The Prime Minister said that "he would rather be dead in a ditch" than seek a further extension of UK membership of the EU and Michael Gove (Chancellor of the Duchy of Lancaster), in an interview with Andrew Marr, refused to guarantee that government would obey legislation to block a no-deal Brexit - The Guardian 1 September 2019.

The European Union (Withdrawal) (No 2) Act 2019 is now law and imposes certain duties relating to Brexit on Ministers including duties on the Prime Minister.

That Ministers are under an obligation

Wednesday 11 September 2019

Prorogation and the courts

England and Wales:

The High Court (Divisional Court of the Queen's Bench Division) - Lord Burnett CJ, Sir Terence Etherton MR and Dame Victoria Sharp (President QBD) held that the decision of the Prime Minister to advise Her Majesty the Queen to prorogue Parliament is not justiciable in Her Majesty’s courts-  - Judiciary - Gina Miller v Prime Minister and others [2019] EWHC 2381 (QB). 


In Scotland's Court of Session (Outer House) - Lord Doherty - reached

Tuesday 10 September 2019

Extraordinary times ~ Parliament 9 September 2019

Extraordinary times:

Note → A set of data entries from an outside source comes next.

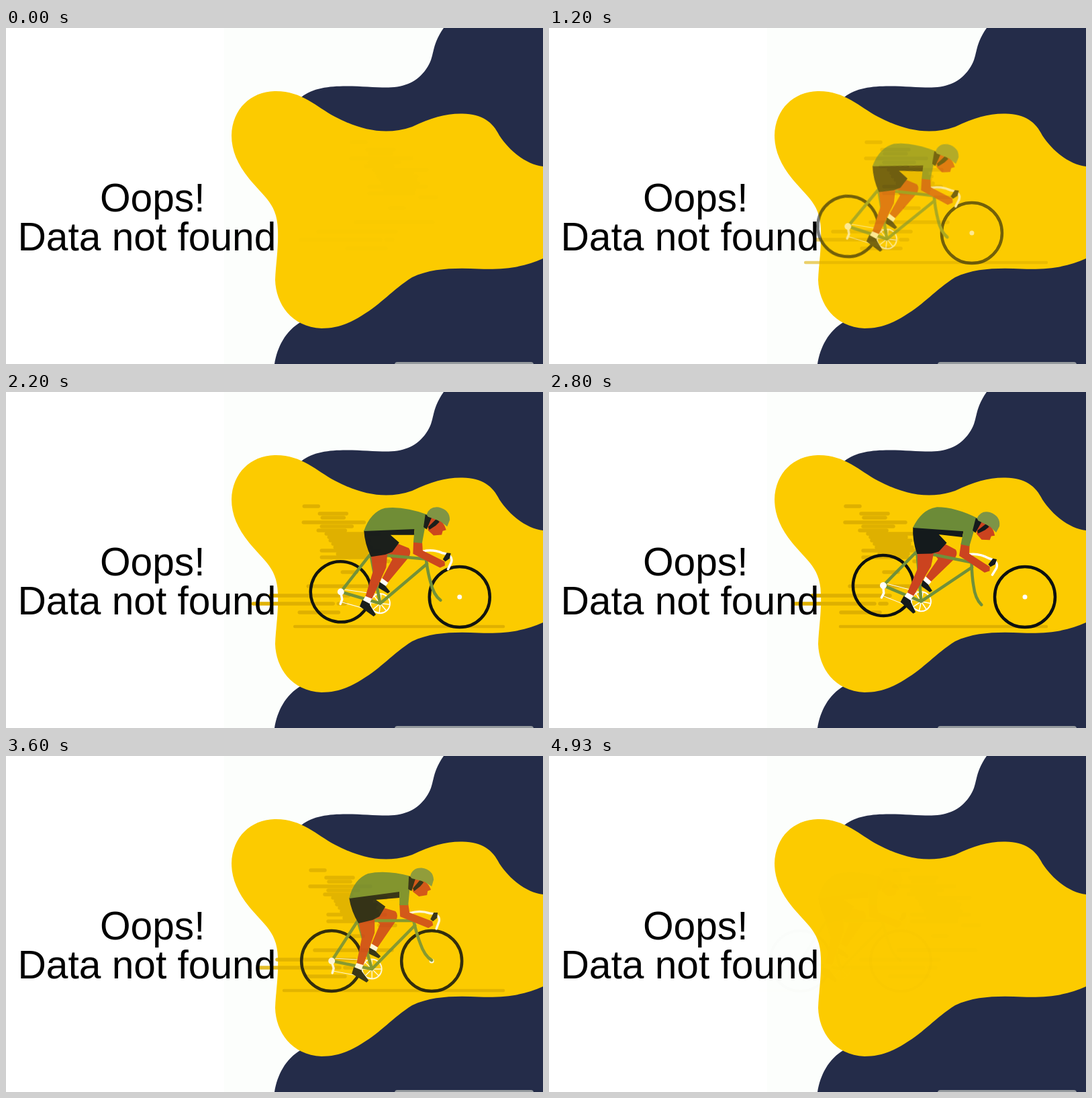
These frames come from a looping animation (800 by 500 pixels, 4.99 s). An HTML page:

```html
<!DOCTYPE html>
<html lang="en">
<head>
<meta charset="utf-8">
<title>Data not found</title>
<style>
  html, body { margin: 0; width: 100%; height: 100%; overflow: hidden; background: #fff; }
  svg { display: block; width: 800px; height: 500px; }
  text { font-family: "Liberation Sans", Arial, sans-serif; font-size: 58.67px; }
  .line { fill: none; stroke-linecap: round; stroke-linejoin: round; }
  .skin { fill: #cb431f; }
  .dark { fill: #141a1c; }
  .green { fill: #6c8b38; }
</style>
</head>
<body>
<svg viewBox="0 0 800 500">
  <rect x="325" width="475" height="500" fill="#fcfefc"/>
  <g fill="#242c49">
    <path d="M652 0C632 28 640 42 626 61C613 80 594 88 570 88.5C530 89 470 78 440 103L470 250L700 300H800V0Z"/>
    <path d="M400 500C404 475 416 451 440 437L600 300H800V500Z"/>
  </g>
  <path fill="#fccb00" d="M400 94C440 93 462 117 490 132C530 153 567 160 605 147C635 133 655 127 680 127.5C710 128 725 140 735 160C750 183 775 203 800 206V343C775 354 750 360 705 358.500C670 357 635 357 605 371C575 390 560 410 530 428C508 442 490 447 470 447C425 445 402 410 401 375C402 350 406 330 405 300C404 262 385 252 362 224C345 203 336 182 336 160C337 120 365 95 400 94Z"/>
  <rect x="579" y="497" width="207" height="10" rx="4" fill="#959a9e"/>

  <path id="wind" class="line" stroke="#deb000" stroke-width="5.5"/>
  <path id="ground" class="line" stroke="#deb000" stroke-width="4.5"/>

  <g id="scene">
    <g id="front">
      <circle r="45" fill="none" stroke="#0c1010" stroke-width="4.500"/>
      <circle r="3.5" fill="#fff"/>
    </g>
    <g id="bike">
      <circle r="45" fill="none" stroke="#0c1010" stroke-width="4.500"/>
      <g transform="translate(-485 -305)">
        <g class="line" stroke="#fff" stroke-width="1">
          <path d="M486 301L543 304M487 320L546 331"/>
          <circle cx="545" cy="317" r="14.500" stroke-width="2"/>
          <path d="M531 317H559M545 303V331M535 307L555 327M555 307L535 327" stroke-width="1.500"/>
          <path d="M485 306L488 316L486 323" stroke-width="3.500"/>
        </g>
        <path class="skin" d="M556 224L580 231Q585 236 581 245L552 287L543 283L557 250L546 241Z"/>
        <path fill="#fff" d="M544 279L554 285L551 291L542 286Z"/>
        <path class="dark" d="M541 285L550 290L558 298L555 301L540 294Z"/>
        <g class="line" stroke="#6f903b" stroke-width="4.500">
          <path d="M485 305L545 317L524 245L485 305M524 245H606M545 317L609 252"/>
          <path d="M606 240Q611 264 617 279Q623 297 634 304"/>
        </g>
        <circle cx="485" cy="305" r="5" fill="#fff"/>
        <path class="skin" d="M525 247L549 242L549 263L532 312L522 309L530 270Z"/>
        <path class="dark" d="M511 211L586 197L586 211L551 214L565 224L556 239L546 244L525 249Q514 231 511 211Z"/>
        <path fill="#fff" d="M522 308L532 311L529 319L519 315Z"/>
        <path class="dark" d="M518 314L528 318L540 334L537 337L515 324Z"/>
        <path class="line" stroke="#fff" stroke-width="3.500" d="M601 234Q616 229 631 234Q647 235 645 246L641 257"/>
        <path class="skin" d="M586 220L599 220L601 233L635 246L636 252L629 256L587 239Z"/>
        <path class="dark" d="M632 243L637 233L643 233L642 241L636 246Z"/>
        <path class="green" d="M511 212Q518 183 539 175Q566 169 603 179L599 222H586V202Z"/>
        <path class="skin" d="M602 181L622 183L630 193L633 199L628 201L627 207L615 209L606 202Z"/>
        <path class="dark" d="M600 179L610 182L604 201L599 198Z"/>
        <path class="dark" d="M617 184L622 188L617 194L608 201L606 197Z"/>
        <path fill="#7d9447" d="M602 179Q605 166 619 166.500Q636 169 637 184L634 194L623 187L604 182Z"/>
      </g>
    </g>
  </g>
  <text x="140" y="273">Oops!</text>
  <text x="17.500" y="331">Data not found</text>
</svg>
<script>
const LOOP = 4990, FRAMES = 75, RIDE = 1655, LEAVE = 1150;
const $ = id => document.getElementById(id);
const set = (id, attrs) => {
  for (const name in attrs) $(id).setAttribute(name, attrs[name]);
};
const clamp = v => Math.max(0, Math.min(1, v));

// Speed streaks: left, right, height
const streaks = [
  [515, 536, 170], [538, 578, 181], [542, 574, 187], [514, 604, 194],
  [541, 586, 200], [536, 576, 206], [548, 627, 211], [552, 605, 216],
  [554, 612, 221], [558, 610, 226], [561, 614, 231], [541, 626, 236],
  [565, 608, 241], [541, 607, 246], [617, 641, 252], [572, 593, 268],
  [521, 636, 289], [465, 581, 303], [439, 558, 315], [566, 576, 315],
  [508, 566, 328]
];
$("wind").setAttribute("d", streaks.map(([a, b, y]) => `M${a} ${y}H${b}`).join(""));

function rideAt(phase) {
  if (phase >= LEAVE) {
    const rest = Math.exp((LEAVE - phase) / 86);
    return { shown: rest, tilt: rest };
  }
  const start = clamp(phase / 8);
  const shown = start * (1 - 0.43 * (1 - clamp(phase / 740)) ** 2);
  const tilt = 1 - (1 - clamp((phase - 450) / 500)) ** 3;
  return { shown, tilt };
}

function draw(time) {
  const step = LOOP / FRAMES;
  const now = Math.floor((time % LOOP) / step) * step;
  const { shown, tilt } = rideAt(now % RIDE);
  const x = 374 + 133 * shown;
  set("scene", { opacity: shown });
  set("bike", { transform: `translate(${x - 9 * tilt} ${305 - 17 * tilt}) rotate(${11.5 * tilt})` });
  set("front", { transform: `translate(${x + 149 + 53 * tilt} 305)` });
  set("wind", { transform: `translate(${-73 * shown} 0)`, opacity: Math.max(0.06, shown) });
  set("ground", { d: `M${312 + 122 * shown} 349H741`, opacity: shown });
}

const begin = performance.now();
function tick() {
  draw(performance.now() - begin);
  requestAnimationFrame(tick);
}
tick();
</script>
</body>
</html>
```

It is wholly inadequate to say that the political events of the last few days have been "utterly extraordinary." Even during the many turmoils since the end of World War 2 it is impossible to find a situation in which there has been this degree of breakdown in the trust required between government and parliament. Political actors have to be trusted to observe the laws and conventions underpinning the UK's uncodified and, at times, ill-defined constitutional arrangements. In particular, trust is crucial so that government respects the role of parliament and vice versa.

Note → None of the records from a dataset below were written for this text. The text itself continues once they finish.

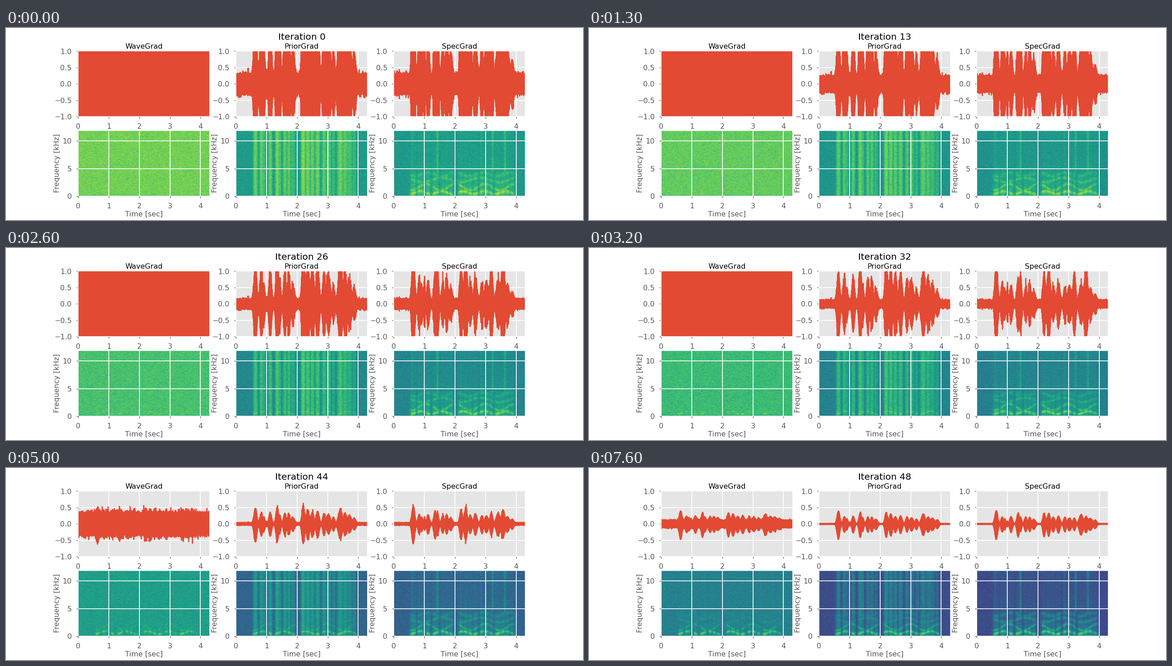
Write a matplotlib script that moves like this. It is 1280 px wide and 427 px high and loops after 8000 ms.

```python
import numpy as np
import matplotlib.pyplot as plt
from matplotlib.animation import FuncAnimation

W, H, DPI = 1280, 427, 100
PX = 72 / DPI                      # points per pixel
DURATION, FMAX = 4.3, 11.84        # seconds, kHz
LEFTS, AX_W = (160.2, 510.2, 860.4), 291.6
TOPS, AX_H = (51.5, 228.5), 145.5
RED, GRAY = "#E24A33", "#555555"
METHODS = ("WaveGrad", "PriorGrad", "SpecGrad")

# Steps come every 100 ms, then slow down towards the end.
STARTS = list(range(42)) + [43, 46, 50, 55, 61, 68, 76]
N_FRAMES = 80

plt.rcParams.update({"font.family": "DejaVu Sans", "font.size": 16 * PX})
rng = np.random.default_rng(7)

# Syllables: time, width, speech level, noise gain (PriorGrad), noise gain (SpecGrad)
SYLLABLES = np.array([
    (0.635, .065, .42, .90, 1.15), (0.83, .06, .22, .80, .58),
    (0.91, .05, .17, .45, .42), (1.00, .03, .06, .12, .55),
    (1.12, .06, .24, .80, .52), (1.35, .06, .36, 1.15, .72),
    (1.43, .05, .20, .55, .85), (1.60, .06, .22, .76, .45),
    (1.73, .06, .21, .72, .60), (1.86, .08, .15, .40, .35),
    (2.20, .06, .35, 1.40, .88), (2.35, .07, .32, 1.00, 1.08),
    (2.50, .07, .22, .85, .45), (2.67, .07, .25, .92, .60),
    (2.88, .06, .22, .76, .45), (3.03, .08, .19, .65, .52),
    (3.19, .06, .16, .38, .95), (3.41, .085, .31, .95, .50),
    (3.57, .08, .22, .70, 1.00), (3.71, .10, .18, .50, .40),
    (3.87, .07, .13, .35, .25),
])

# Fricatives: time, width, lowest kHz, strength
FRICATIVES = [(0.60, .05, 3.8, .22), (0.97, .02, 5.0, .32), (1.43, .04, 3.5, .50),
              (2.86, .025, 2.0, .28), (3.24, .04, 4.0, .46), (3.64, .045, 3.0, .46)]

FLOOR = 0.115                      # noise gain in silence
FULL = 2.87                        # noise level at the first step
SLOPE = 0.11                       # colour change per e-fold of level


def envelope(t, column):
    c, w, h = SYLLABLES[:, 0], SYLLABLES[:, 1], SYLLABLES[:, column]
    return (h * np.exp(-((t[:, None] - c) / w) ** 2)).max(axis=1)


def noise_level(step):
    """Peak amplitude of the remaining white noise."""
    knots = [0, 13, 21, 32, 40, 46, 48]
    levels = [FULL, 2.26, 1.74, 1.10, 0.65, 0.27, 0.12]
    return np.exp(np.interp(step, knots, np.log(levels)))


def signal_gain(level):
    return np.sqrt(max(1 - (level / FULL) ** 2, 1e-4))


# Waveforms
N = 1160
wave_t = np.linspace(0, 4.275, N)
wave_x = np.append(wave_t, [4.28, 4.295])
sign = np.where(np.arange(N) % 2, -1, 1)
speech = envelope(wave_t, 2) * np.where(sign > 0, 0.95, 1.15)
speech *= rng.uniform(0.88, 1.0, N)
gains = [np.ones(N),
         np.hypot(FLOOR, envelope(wave_t, 3)),
         np.hypot(FLOOR, envelope(wave_t, 4))]
jitter = 0.88 + 0.09 * rng.exponential(1, (3, N))


def waveform(k, step):
    level = noise_level(step)
    amp = np.hypot(speech * signal_gain(level), gains[k] * jitter[k] * level)
    return np.append(np.clip(sign * amp, -1.05, 1.05), [0, 0])


# Spectrograms
ROWS, COLS = 146, 292
spec_t = np.linspace(0, DURATION, COLS)
freq = np.linspace(0, FMAX, ROWS)[:, None]
voice = np.sqrt(np.clip(envelope(spec_t, 2) / 0.2, 0, 1))


def band(center, width):
    return np.exp(-((freq - center) / width) ** 2)


def speech_map():
    """Relative brightness of speech over frequency and time, 0 to 1."""
    t = spec_t
    layers = [band(0.6 + 0.25 * np.sin(9 * t), 0.40),
              0.78 * band(1.6 + 0.6 * np.sin(6.5 * t + 1), 0.38),
              0.58 * band(2.9 + 0.4 * np.sin(5 * t), 0.42),
              0.46 * band(3.9 + 0.3 * np.sin(7 * t), 0.50),
              0.50 * np.exp(-freq / 4) + 0 * t,
              0.08 + 0 * freq]
    out = voice * np.max(np.broadcast_arrays(*layers), axis=0)
    for c, w, low, h in FRICATIVES:
        rise = 1 / (1 + np.exp(-(freq - low) / 0.4))
        ripple = 0.85 + 0.15 * np.cos(1.1 * (freq - 5.5))
        out = np.maximum(out, h * rise * ripple * np.exp(-((t - c) / w) ** 2))
    return out


def noise_field():
    """Complex noise, smoothed along time into short streaks."""
    z = rng.normal(size=(2, ROWS, COLS + 4))
    z = sum(k * z[..., i:i + COLS] for i, k in enumerate((.35, .8, 1, .8, .35)))
    return (z[0] + 1j * z[1]) / np.sqrt(5)


shape = speech_map()
pitch = 0.25 + 0.03 * np.sin(4 * spec_t)
voiced = (0.2 + 0.52 * shape + voice * np.exp(-freq / 0.6) * 0.1
          + 0.05 * voice * np.exp(-freq / 3) * np.cos(2 * np.pi * freq / pitch))
base = [0.80,
        0.80 + SLOPE * np.log(np.hypot(FLOOR, envelope(spec_t, 3))),
        0.55 + 0.33 * shape]
fields = [(noise_field(), noise_field()) for _ in METHODS]
bottom_dip = 0.08 * (freq < 0.1)


def spectrogram(k, step):
    level = noise_level(step)
    a, b = fields[k]
    z = a * np.cos(0.15 * step) + b * np.sin(0.15 * step)
    grain = 0.05 * np.clip(np.log(np.abs(z) + 1e-9), -2.2, 1)
    noise = base[k] + SLOPE * np.log(level / FULL) + grain
    clean = voiced + SLOPE * np.log(signal_gain(level)) + 0.4 * grain
    s = SLOPE / 2
    return s * np.logaddexp(noise / s, clean / s) - bottom_dip


# Layout; the small margin keeps the pixel size from rounding down.
fig = plt.figure(figsize=((W + 0.01) / DPI, (H + 0.01) / DPI), dpi=DPI,
                 facecolor="white")


def text(x, y, s, size=16, **kw):
    return fig.text(x / W, 1 - y / H, s, fontsize=size * PX, ha="center",
                    va="baseline", rotation_mode="anchor", **kw)


def add_axes(left, top):
    ax = fig.add_axes([left / W, 1 - (top + AX_H) / H, AX_W / W, AX_H / H],
                      facecolor="#E5E5E5")
    ax.grid(color="white", lw=1.7 * PX, ls="-")
    ax.spines[:].set(color="white", linewidth=1.6 * PX)
    ax.tick_params(color=GRAY, labelcolor=GRAY, length=4 * PX, width=1.3 * PX)
    ax.tick_params(axis="x", pad=11 * PX)
    ax.tick_params(axis="y", pad=10.5 * PX)
    return ax


lines, images = [], []
for k, (left, name) in enumerate(zip(LEFTS, METHODS)):
    mid = left + AX_W / 2
    top = add_axes(left, TOPS[0])
    top.set_axisbelow(True)
    line, = top.plot(wave_x, waveform(k, 0), color=RED, lw=2.4 * PX,
                     solid_joinstyle="round")
    top.set(xlim=(0, DURATION), ylim=(-1, 1), xticks=range(5),
            yticks=[-1, -0.5, 0, 0.5, 1])
    text(mid, 46, name, color="black")

    low = add_axes(left, TOPS[1])
    low.set_axisbelow(False)
    image = low.imshow(spectrogram(k, 0), origin="lower", aspect="auto",
                       extent=(0, DURATION, 0, FMAX), cmap="viridis",
                       vmin=0, vmax=1, interpolation="bilinear")
    low.set(xlim=(0, DURATION), ylim=(0, FMAX), xticks=range(5),
            yticks=[0, 5, 10])
    text(mid, 419, "Time [sec]", color=GRAY)
    text(left - 42.5, 300.5, "Frequency [kHz]", color=GRAY, rotation=90)
    lines.append(line)
    images.append(image)

heading = text(656, 26, "Iteration 0", size=20.1, color="black")


def update(frame):
    step = int(np.searchsorted(STARTS, frame, side="right")) - 1
    heading.set_text(f"Iteration {step}")
    for k in range(3):
        lines[k].set_ydata(waveform(k, step))
        images[k].set_data(spectrogram(k, step))
    return [heading, *lines, *images]


anim = FuncAnimation(fig, update, frames=N_FRAMES, interval=100,
                     repeat=True, repeat_delay=0, blit=False)
plt.show()
```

Suspicion was confirmed by

Thursday 5 September 2019

4 September ~ What happened

Updated 6 September:

Proceedings in the House of Commons on 4 September 2019 included the passage of the European Union (Withdrawal) (No 6) Bill (the No.6 Bill) through all its House of Commons stages. The Bill then proceeded to the House of Lords.  The Commons also held a vote, under the Fixed-term Parliaments Act 2011, for an early general election.

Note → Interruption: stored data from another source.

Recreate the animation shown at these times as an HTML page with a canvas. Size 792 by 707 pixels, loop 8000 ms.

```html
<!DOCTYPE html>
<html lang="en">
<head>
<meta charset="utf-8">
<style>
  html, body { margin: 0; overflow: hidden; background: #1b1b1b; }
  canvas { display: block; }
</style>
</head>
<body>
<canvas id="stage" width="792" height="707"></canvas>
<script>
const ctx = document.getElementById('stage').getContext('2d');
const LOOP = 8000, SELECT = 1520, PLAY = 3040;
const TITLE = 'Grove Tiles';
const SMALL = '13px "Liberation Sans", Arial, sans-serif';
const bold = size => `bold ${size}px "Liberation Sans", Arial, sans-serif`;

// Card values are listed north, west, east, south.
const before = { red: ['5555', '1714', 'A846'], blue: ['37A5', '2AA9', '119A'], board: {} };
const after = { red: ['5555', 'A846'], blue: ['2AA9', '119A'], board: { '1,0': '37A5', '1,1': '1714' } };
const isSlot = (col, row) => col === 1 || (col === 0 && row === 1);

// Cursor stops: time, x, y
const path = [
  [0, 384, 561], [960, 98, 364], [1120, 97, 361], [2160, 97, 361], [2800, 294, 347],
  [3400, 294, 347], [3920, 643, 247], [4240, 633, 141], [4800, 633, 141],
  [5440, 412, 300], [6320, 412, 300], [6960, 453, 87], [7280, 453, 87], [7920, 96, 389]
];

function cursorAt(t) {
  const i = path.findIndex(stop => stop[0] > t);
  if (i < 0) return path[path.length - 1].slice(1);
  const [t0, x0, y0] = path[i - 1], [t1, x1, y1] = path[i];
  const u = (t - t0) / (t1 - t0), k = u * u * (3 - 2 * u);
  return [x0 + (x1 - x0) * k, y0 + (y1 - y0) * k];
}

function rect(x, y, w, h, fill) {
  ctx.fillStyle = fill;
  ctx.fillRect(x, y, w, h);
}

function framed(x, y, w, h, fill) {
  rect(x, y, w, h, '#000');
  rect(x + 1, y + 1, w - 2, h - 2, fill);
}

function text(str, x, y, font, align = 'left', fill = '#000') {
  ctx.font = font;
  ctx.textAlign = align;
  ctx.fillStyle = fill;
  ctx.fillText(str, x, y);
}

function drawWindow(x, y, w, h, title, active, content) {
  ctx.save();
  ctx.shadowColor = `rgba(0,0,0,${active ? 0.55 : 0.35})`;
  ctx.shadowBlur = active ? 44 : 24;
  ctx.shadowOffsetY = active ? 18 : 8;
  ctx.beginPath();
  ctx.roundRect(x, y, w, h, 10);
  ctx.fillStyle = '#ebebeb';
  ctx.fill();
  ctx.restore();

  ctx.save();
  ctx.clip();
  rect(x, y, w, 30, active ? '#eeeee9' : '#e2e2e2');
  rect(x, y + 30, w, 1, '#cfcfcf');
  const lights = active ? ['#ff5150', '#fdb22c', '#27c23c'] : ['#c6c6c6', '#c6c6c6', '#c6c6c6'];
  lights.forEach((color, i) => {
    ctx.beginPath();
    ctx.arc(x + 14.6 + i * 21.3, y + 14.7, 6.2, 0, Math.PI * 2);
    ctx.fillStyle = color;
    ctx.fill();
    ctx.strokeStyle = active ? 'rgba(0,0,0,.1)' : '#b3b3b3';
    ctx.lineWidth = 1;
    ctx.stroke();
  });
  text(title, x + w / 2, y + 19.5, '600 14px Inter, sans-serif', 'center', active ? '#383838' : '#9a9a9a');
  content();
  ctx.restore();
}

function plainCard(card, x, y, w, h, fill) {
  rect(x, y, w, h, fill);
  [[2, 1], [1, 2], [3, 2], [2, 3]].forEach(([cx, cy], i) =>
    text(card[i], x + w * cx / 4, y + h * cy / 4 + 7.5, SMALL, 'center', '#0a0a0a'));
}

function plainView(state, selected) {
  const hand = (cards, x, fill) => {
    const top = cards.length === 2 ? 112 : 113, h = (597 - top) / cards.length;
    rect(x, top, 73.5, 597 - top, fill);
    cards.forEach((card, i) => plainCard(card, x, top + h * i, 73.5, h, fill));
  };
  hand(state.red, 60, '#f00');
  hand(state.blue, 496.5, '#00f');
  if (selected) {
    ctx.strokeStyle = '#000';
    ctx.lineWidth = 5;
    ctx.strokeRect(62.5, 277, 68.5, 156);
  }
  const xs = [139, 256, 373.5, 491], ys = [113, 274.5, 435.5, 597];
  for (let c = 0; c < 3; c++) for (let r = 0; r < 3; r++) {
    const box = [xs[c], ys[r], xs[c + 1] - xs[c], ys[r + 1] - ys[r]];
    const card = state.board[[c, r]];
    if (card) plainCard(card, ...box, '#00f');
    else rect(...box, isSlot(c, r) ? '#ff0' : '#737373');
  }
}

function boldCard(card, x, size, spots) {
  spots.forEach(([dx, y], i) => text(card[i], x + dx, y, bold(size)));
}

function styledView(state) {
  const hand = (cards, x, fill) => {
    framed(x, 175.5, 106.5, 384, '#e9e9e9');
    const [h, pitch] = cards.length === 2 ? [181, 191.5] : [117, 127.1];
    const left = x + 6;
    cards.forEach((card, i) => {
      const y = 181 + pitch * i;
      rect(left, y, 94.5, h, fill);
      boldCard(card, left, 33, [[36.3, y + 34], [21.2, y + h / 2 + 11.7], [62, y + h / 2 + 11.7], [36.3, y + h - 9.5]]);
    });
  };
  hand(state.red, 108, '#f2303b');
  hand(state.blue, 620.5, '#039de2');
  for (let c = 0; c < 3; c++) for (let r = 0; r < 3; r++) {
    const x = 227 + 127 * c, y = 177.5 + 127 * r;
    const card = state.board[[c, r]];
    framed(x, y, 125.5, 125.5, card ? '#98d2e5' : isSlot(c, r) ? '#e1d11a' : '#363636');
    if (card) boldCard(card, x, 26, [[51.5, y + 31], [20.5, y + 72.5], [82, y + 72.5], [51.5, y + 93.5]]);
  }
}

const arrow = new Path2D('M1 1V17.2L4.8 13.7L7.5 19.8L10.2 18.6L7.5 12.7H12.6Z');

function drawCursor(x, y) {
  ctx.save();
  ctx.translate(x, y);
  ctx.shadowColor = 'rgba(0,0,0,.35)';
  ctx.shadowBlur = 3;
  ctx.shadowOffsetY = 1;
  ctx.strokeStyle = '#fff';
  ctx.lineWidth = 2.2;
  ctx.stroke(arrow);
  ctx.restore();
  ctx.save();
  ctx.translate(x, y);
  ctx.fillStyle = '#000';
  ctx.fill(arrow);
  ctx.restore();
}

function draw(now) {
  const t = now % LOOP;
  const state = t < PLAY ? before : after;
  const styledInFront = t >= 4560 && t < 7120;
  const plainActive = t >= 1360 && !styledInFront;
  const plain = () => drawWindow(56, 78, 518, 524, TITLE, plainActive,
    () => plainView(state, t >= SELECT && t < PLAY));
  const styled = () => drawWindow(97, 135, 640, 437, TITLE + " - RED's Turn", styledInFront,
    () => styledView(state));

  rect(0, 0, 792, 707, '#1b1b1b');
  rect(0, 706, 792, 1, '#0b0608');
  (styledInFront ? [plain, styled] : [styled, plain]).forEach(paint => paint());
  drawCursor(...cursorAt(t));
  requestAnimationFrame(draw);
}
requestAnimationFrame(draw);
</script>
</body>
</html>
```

The Prorogation Order requires the prorogation of Parliament

Wednesday 4 September 2019

3 September 2019 ~ What happened: minus the rhetoric!

Court of Session
On 3 September 2019, the House of Commons returned after its summer recess which commenced 25 July. The day also saw the substantive hearing in Scotland's Court of Session of a judicial review relating to the prorogation of Parliament.

House of Commons:

An application to hold an emergency debate was made by Sir Oliver Letwin MP who said - " the light of the Government’s decision to prorogue Parliament next week it has become an urgent matter for Parliament, and particularly this House, to discuss whether it can accept a no-deal exit. I therefore ask you to grant an urgent debate under Standing Order No. 24."  The Speaker

Monday 2 September 2019

Notable cases (7) ~ M v Home Office

M v Home Office [1993] UKHL 5, [1993] 3 WLR 433, [1994] 1 AC 377 was decided by the House of Lords in 1993.  The appeal gave rise to issues of constitutional importance.  The case concerned the breach of an injunction requiring the return to the UK of M who had been removed to Zaire. A finding of contempt was made against the Home Secretary, then Mr Kenneth Baker MP, but only in his official capacity and not his personal capacity. For the first time, a Minister of the Crown was held in contempt of court.

The House of Lords (Lords Keith, Templeman, Griffiths, Browne-Wilkinson, Woolf) rejected the proposition that the courts did not have power to enforce the law against a Minister of the Crown. Applications for judicial review were not 'proceedings against the Crown' for the purposes of the Crown Proceedings Act 1947: accordingly injunctive relief against a Minister or officer of the Crown is available in judicial review.

The most detailed speech